Sept. 24, 2008
|In an effort to highlight good sportsmanship around the conference, every two weeks, theACC.com will highlight a specific example of sportsmanship from a different school. This week, Caitlin Augustin, a rower from Miami, talks about sportsmanship at the 'U' and how several former student-athletes have taken lessons learned on the field to far corners of the world.
"We are the 'U' and each team supports the other: from attendance at games, meets, races and regattas to peer mentoring where upperclassmen advise and support incoming students."
On Monday night, here at the 'U' we had our first group student-athlete meeting. Our new AD Kirby Hocutt started the evening on a theme of camaraderie and sportsmanship. What he stressed was not just our athletic successes (Go 'Canes!) but the successes off the field. Football Coach Randy Shannon quickly picked up on this theme, and introduced the concept of a Hecht Center family-a team-first mentality that unites all Hurricanes in victory and defeat, sportsmanship that encourages each athlete to pick each other up and continue striving towards total success.
At Miami, sportsmanship is ingrained. We are the 'U' and each team supports the other: from attendance at games, meets, races and regattas to peer mentoring where upperclassmen advise and support incoming students. We are a unique family-we are one of a few schools where all teams share the same weight room; each athlete studies in the same computer lab; and each coach and administrator makes a point to know the athletes from all different parts of the department. With this, we have built a system of respect and trust that allows every member of our athletic family to encourage work ethic, discipline, and rising to the challenge.
Sportsmanship can be viewed traditionally. It is exhibited from childhood athletics to the Olympics. As youth soccer players we shook hands with the other team at the end of games; in high school basketball we high-fived our opponents once the points were tallied. As collegiate rowers, we yell 'good race!' to our competition once all boats have crossed the finish line. But this is only one component of sportsmanship. It might be easier to demonstrate sportsmanship within an institute, or opponents at the end of a single competition, but it is inspiring to watch is how athletes carry sportsmanship into the ACC, the NCAA, and into everyday life.

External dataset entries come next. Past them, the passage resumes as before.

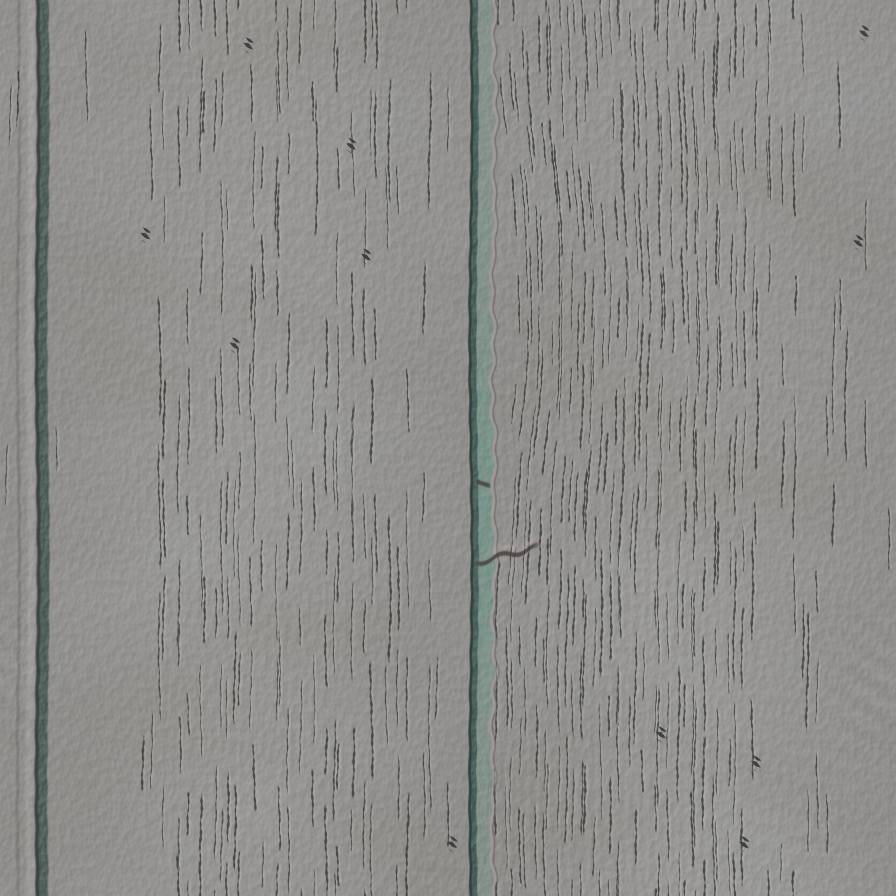
Give the GLSL for this texture, as a Shadertoy shader.

```glsl
// Two weathered grey painted planks with split grain, mint-edged seams and a small knot.
const float TAU = 6.2831853;

float hash(vec2 p) {
    vec3 q = fract(p.xyx * 0.1031);
    q += dot(q, q.yzx + 33.33);
    return fract((q.x + q.y) * q.z);
}

// Tiling cellular noise: distance to the nearest scattered point
float cellular(vec2 p, vec2 cells) {
    p *= cells;
    float nearest = 2.0;
    for (int y = -1; y <= 1; y++)
    for (int x = -1; x <= 1; x++) {
        vec2 id = floor(p) + vec2(x, y);
        vec2 wrapped = mod(id, cells);
        vec2 point = id + vec2(hash(wrapped), hash(wrapped + 71.0));
        nearest = min(nearest, length(p - point));
    }
    return nearest;
}

// Broad tiling stains from layered, bent sines
float stains(vec2 p) {
    float sum = 0.0;
    for (float i = 1.0; i < 5.0; i++) {
        vec2 q = TAU * p * i;
        sum += sin(q.x + 1.4 * sin(q.y + i * 2.1) + i) * sin(q.y * 2.0 + 1.2 * sin(q.x + i) + i * 1.7) / i;
    }
    return sum * 0.5;
}

// Paint surface: bumps, slanted brush ripples and folds by the right edge
float height(vec2 p) {
    float bumps = 0.5 * cellular(p, vec2(105, 85)) + 0.3 * cellular(p, vec2(210, 150));
    float ripples = sin(TAU * (18.0 * p.x + 31.0 * p.y) + 3.0 * sin(TAU * (3.0 * p.x - 2.0 * p.y)));
    vec2 f = p - vec2(0.985, 0.23);
    f.x -= round(f.x);
    float folds = exp(-dot(f * vec2(17, 14), f * vec2(17, 14))) * sin(TAU * (30.0 * f.y + 18.0 * f.x) + 30.0 * f.x);
    return bumps + 0.12 * ripples * (0.6 + 0.4 * sin(TAU * p.y * 2.0)) + 1.3 * folds;
}

// How much of the grain has split at x
float splitDensity(float x) {
    float left = smoothstep(0.16, 0.19, x) * (1.0 - smoothstep(0.38, 0.53, x));
    float right = smoothstep(0.545, 0.56, x) * (1.0 - smoothstep(0.74, 1.0, x));
    return 0.03 + 0.62 * left + 0.92 * right;
}

// Broken vertical splits, x = dark core, y = pale lip beside it
vec2 splits(vec2 p, vec2 cells, float px) {
    float u = p.x * cells.x;
    float column = mod(floor(u), cells.x);
    float v = p.y * cells.y + hash(vec2(column, 5.0));
    vec2 id = vec2(column, mod(floor(v), cells.y)) + cells;
    float reach = mix(0.2, 0.52, hash(id + 13.0));
    float taper = 1.0 - pow(abs(fract(v) - 0.5) / reach, 2.0);
    float rough = 0.6 + 0.4 * sin(TAU * p.y * 43.0 + column) * sin(TAU * p.y * 71.0 + column * 3.0);
    float width = mix(0.0006, 0.0016, hash(id + 29.0)) * rough;
    float d = (fract(u) - mix(0.3, 0.7, hash(vec2(column, 9.0)))) / cells.x;
    float present = step(hash(id + 47.0), splitDensity((column + 0.5) / cells.x)) * smoothstep(0.0, 0.25, taper);
    float core = 1.0 - smoothstep(width - px, width + px, abs(d));
    float lip = 1.0 - smoothstep(0.0, 0.0015 + px, abs(d - width - 0.0012));
    return vec2(core, lip) * present;
}

// Soft-edged vertical strip
float strip(float x, float from, float to, float soft) {
    return smoothstep(from - soft, from + soft, x) * (1.0 - smoothstep(to - soft, to + soft, x));
}

void mainImage(out vec4 fragColor, in vec2 fragCoord) {
    vec2 p = fragCoord / iResolution.xy;
    float px = 0.7 / iResolution.y;

    // Grey paint with warm and violet stains, lit across its relief
    float stain = stains(p);
    float light = height(p) - height(p + vec2(-0.0015, 0.0015));
    vec3 color = vec3(0.578, 0.575, 0.567) + stain * vec3(0.020, 0.021, 0.028);
    color += 0.012 * sin(TAU * p.x * 2.0 - 1.9) + 0.15 * light;
    color += 0.008 * sin(TAU * p.x * 90.0 + 2.0 * sin(TAU * p.y * 2.0)) * splitDensity(p.x);

    // Split grain, bent away from the knot beside the middle seam
    vec2 grain = p;
    float bend = exp(-9.0 * max(p.x - 0.55, 0.0)) * step(0.54, p.x);
    grain.x -= 0.035 * bend * exp(-pow((p.y - 0.66) / 0.2, 2.0));
    grain.x += 0.0012 * sin(TAU * p.y * 5.0 + p.x * 30.0) + 0.0004 * sin(TAU * p.y * 37.0 + p.x * 90.0);
    vec2 cracks = max(splits(grain, vec2(47, 6), px), splits(grain, vec2(73, 9), px));
    color += 0.045 * cracks.y;
    color = mix(color, vec3(0.24, 0.24, 0.22), 0.85 * cracks.x);

    // Sparse pits
    vec2 pitId = floor(p * 9.0);
    vec2 pit = fract(p * 9.0) - 0.3 - 0.4 * vec2(hash(pitId), hash(pitId + 8.0));
    float pitEdge = length(pit * vec2(1.3, 0.8)) + 0.03 * sin(pit.y * 90.0 + pit.x * 60.0);
    color = mix(color, vec3(0.25), step(0.88, hash(pitId + 31.0)) * (1.0 - smoothstep(0.015, 0.05, pitEdge)));

    // Left seam and the faint groove beside it
    float x = p.x + 0.0012 * sin(TAU * p.y * 2.0) + 0.0005 * sin(TAU * p.y * 23.0);
    color += 0.05 * strip(x, 0.030, 0.038, 0.003) - 0.08 * strip(x, 0.019, 0.022, 0.002);
    vec3 seamGreen = vec3(0.32, 0.38, 0.36) + 0.25 * light;
    color = mix(color, seamGreen, strip(x, 0.041, 0.054, 0.0015));
    color = mix(color, vec3(0.21, 0.23, 0.22), 0.8 * strip(x, 0.040, 0.044, 0.0015));

    // Middle seam: dark teal gap, mint edge, flaked pale ridge
    float mintiness = 0.45 + 0.5 * exp(-pow((p.y - 0.43) / 0.2, 2.0));
    float flake = 0.003 * sin(TAU * p.y * 9.0) * sin(TAU * p.y * 17.0);
    color = mix(color, vec3(0.47, 0.58, 0.54) + 0.15 * light, mintiness * strip(x, 0.532, 0.549 + flake, 0.0015));
    color = mix(color, vec3(0.65, 0.62, 0.61), 0.6 * strip(x, 0.549 + flake, 0.552 + flake, 0.001));
    color = mix(color, vec3(0.40, 0.36, 0.35), 0.6 * strip(x, 0.5525 + flake, 0.554 + flake, 0.001));
    color = mix(color, seamGreen - vec3(0.03, 0.0, 0.0), strip(x, 0.525, 0.533, 0.001));
    color = mix(color, vec3(0.17, 0.22, 0.21), 0.8 * strip(x, 0.524, 0.527, 0.001));

    // Knot tear and a smaller break across the mint edge
    float tear = p.y - 0.373 - 0.25 * (p.x - 0.535) - 0.003 * sin(p.x * 160.0);
    float crack = strip(p.x, 0.532, 0.60, 0.006) * (1.0 - smoothstep(0.001, 0.004, abs(tear)));
    float chip = strip(p.x, 0.532, 0.547, 0.002) * (1.0 - smoothstep(0.001, 0.004, abs(p.y - 0.46 + 0.3 * (p.x - 0.54))));
    color += vec3(0.05, 0.03, 0.03) * strip(p.x, 0.54, 0.61, 0.01) * exp(-pow((tear - 0.007) / 0.004, 2.0));
    color = mix(color, vec3(0.27, 0.24, 0.23), 0.8 * max(crack, chip));

    fragColor = vec4(clamp(color, 0.0, 1.0), 1.0);
}
```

Sportsmanship is a sign of respect to that is born of sport but rises above it. One of the best examples I've seen was how the entire Atlantic Coast Conference rallied around Virginia Tech when shootings occurred in 2007. UVA cast aside a decades-long rivalry with an outpouring of donations and support-including a banner signed by all the student-athletes. University of Miami donated the proceeds from that April baseball game toward the Hokie Relief Fund. The entire ACC commemorated the event by wearing a black rectangle on their jerseys for the 2007-08 season. It was a time to put aside rivalries and support the ACC , not individual schools.
In the ACC we cheer for the conference; we cheer for the athletes who make it to the NCAA competition or into the Olympics. We assist each other in tragedy and celebrate in the successes; and this is another aspect of sportsmanship.
Sportsmanship is a character attribute that stays with an athlete. It is an ethos of commitment to selflessness, a team-first mentality. It is exhibited through work ethic and respect. While it is expected that athletes demonstrate sportsmanship while in uniform, it is a testament to the person who carries it outside of competition.
University of Miami is home to exceptional sportsmen and women, and I have had the honor to wear the Hurricane colors alongside them. Each athlete exhibits sportsmanship in his/her own way-and once they have graduated and become alumni of our fine athletic programs, the teachings and credo of sportsmanship remains with them.
Billy Bludgus, class of 2005 was an All-American cross country runner for the University of Miami. As a sportsman, he lead his team during four years at the university, he was an officer of our SAAC and was involved at the ACC level. After graduation, he carried this commitment to hard work and selflessness into a two-year teaching program in Tanzania.